I don’t think we’ll be seeing an army of robotic graffiti artists just yet, but the new computerized technique developed by a team from ETH Zurich, Disney Research Zurich, Dartmouth College and Columbia University could eventually find uses in digital fabrication, digital and visual arts, artistic stylization and other applications.
The “smart” spray system is a novel adaptation to computer-aided painting, which originated in the early 1960s and is a well-studied subject among scientists and artists, according to a statement from the researchers.
Because spray paint is efficient and affordable, large-scale spray painted murals have become common in modern urban culture. However, the logistics and technical difficulty of covering such a large “canvas” can be vexing even for the most skilled artists.
The computer-aided system can be attached to an ordinary can of spray paint and is able to track the can’s position and recognize what image it “wants” to paint. All the user has to do is approach the canvas or wall with the pre-programmed device and simply wave it around. The system does the rest, automatically operating the can’s on/off button to reproduce the specific image as a spray painting.
Their prototype system includes two webcams, QR-coded cubes for tracking, and a small actuation device for the spray can, attached via a 3D-printed mount. Paint commands are sent via radio directly connected to a servo-motor operating the spray nozzle. A real-time algorithm running on a nearby computer determines the optimal amount of paint of the current color to spray at the spray can’s tracked location.
Amazingly, the human half of the equation doesn’t even need to be aware of the image beforehand. They just have to watch and see as the painting reveals itself through their movements.
The researchers tested the automated painting system on large sheets of paper which they then assembled into mural-size paintings. While the current system only supports painting on flat surfaces, one potential benefit of the new technique over standard printing is that it may be usable on more complicated, curved painting surfaces, the researchers said.

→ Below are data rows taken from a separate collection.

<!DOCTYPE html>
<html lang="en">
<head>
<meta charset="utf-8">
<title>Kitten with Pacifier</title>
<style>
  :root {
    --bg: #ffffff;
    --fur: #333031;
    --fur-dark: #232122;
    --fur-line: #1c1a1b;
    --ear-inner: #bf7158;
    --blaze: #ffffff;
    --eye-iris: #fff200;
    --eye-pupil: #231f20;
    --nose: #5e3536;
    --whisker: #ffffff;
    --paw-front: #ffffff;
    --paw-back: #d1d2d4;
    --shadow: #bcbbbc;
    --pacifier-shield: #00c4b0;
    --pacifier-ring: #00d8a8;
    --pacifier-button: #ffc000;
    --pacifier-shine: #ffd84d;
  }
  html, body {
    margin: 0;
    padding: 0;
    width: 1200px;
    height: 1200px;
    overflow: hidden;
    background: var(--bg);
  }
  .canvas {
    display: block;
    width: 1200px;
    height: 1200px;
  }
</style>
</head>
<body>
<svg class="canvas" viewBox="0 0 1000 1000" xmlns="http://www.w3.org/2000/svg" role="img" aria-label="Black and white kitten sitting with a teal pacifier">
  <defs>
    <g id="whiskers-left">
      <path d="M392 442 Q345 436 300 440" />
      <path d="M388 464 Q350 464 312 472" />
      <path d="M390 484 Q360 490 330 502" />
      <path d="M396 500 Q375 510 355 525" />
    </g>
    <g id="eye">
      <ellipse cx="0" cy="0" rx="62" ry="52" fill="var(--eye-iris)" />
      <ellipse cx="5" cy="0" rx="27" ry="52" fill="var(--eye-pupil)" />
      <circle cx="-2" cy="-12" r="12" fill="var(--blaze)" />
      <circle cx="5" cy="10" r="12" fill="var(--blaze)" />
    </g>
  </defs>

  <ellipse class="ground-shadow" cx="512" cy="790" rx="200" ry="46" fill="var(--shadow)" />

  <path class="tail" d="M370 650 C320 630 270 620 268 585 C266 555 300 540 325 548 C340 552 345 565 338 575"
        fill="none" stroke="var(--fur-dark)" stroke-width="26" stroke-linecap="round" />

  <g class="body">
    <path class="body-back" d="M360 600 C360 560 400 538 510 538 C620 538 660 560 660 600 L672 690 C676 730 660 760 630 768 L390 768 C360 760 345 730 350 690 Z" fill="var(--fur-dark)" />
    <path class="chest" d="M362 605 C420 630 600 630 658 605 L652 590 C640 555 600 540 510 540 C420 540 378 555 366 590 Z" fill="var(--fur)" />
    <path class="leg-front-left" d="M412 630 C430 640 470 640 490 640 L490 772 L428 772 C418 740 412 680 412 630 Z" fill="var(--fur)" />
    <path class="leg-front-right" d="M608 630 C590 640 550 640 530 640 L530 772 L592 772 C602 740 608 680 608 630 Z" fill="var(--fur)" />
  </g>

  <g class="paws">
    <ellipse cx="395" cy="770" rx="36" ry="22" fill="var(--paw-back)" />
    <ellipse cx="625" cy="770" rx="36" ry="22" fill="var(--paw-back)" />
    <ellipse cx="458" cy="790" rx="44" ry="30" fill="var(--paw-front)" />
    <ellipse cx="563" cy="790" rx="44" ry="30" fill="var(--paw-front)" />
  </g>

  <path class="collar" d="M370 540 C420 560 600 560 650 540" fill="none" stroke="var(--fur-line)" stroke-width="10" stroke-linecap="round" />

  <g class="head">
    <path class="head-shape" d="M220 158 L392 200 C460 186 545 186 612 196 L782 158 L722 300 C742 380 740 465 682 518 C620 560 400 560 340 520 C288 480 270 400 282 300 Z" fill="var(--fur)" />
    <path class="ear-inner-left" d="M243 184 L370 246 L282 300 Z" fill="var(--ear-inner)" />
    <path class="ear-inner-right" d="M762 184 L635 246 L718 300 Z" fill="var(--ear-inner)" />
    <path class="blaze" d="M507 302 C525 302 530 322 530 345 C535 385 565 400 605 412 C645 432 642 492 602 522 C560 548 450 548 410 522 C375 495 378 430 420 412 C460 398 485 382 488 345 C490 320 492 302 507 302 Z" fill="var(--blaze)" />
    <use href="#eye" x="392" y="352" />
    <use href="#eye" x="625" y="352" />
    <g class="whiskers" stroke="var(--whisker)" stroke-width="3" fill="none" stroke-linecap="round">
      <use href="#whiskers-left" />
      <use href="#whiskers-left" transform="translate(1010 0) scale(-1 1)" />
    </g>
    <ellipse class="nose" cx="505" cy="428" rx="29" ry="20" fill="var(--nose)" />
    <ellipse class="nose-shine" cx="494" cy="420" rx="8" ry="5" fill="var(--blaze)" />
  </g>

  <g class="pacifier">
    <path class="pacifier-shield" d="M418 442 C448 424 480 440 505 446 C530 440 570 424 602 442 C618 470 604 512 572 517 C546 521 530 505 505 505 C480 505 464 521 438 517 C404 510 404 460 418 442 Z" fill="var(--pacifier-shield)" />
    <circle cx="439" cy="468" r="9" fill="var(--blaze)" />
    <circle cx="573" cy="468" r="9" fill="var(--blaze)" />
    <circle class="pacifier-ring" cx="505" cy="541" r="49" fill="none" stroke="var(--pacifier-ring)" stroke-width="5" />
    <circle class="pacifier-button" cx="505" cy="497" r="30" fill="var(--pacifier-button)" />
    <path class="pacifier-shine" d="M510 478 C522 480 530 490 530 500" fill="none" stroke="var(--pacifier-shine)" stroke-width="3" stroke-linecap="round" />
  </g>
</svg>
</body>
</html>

“Typically, computationally-assisted painting methods are restricted to the computer,” said co-author Wojciech Jarosz, an assistant professor of computer science at Dartmouth who previously was a senior research scientist at Disney Research Zurich. “In this research, we show that by combining computer graphics and computer vision techniques, we can bring such assistance technology to the physical world even for this very traditional painting medium, creating a somewhat unconventional form of digital fabrication. Our assistive approach is like a modern take on ‘paint by numbers’ for spray painting. Most importantly, we wanted to maintain the aesthetic aspects of physical spray painting and the tactile experience of holding and waving a physical spray can while enabling unskilled users to create a physical piece of art.”
Originally written for STEAM Register.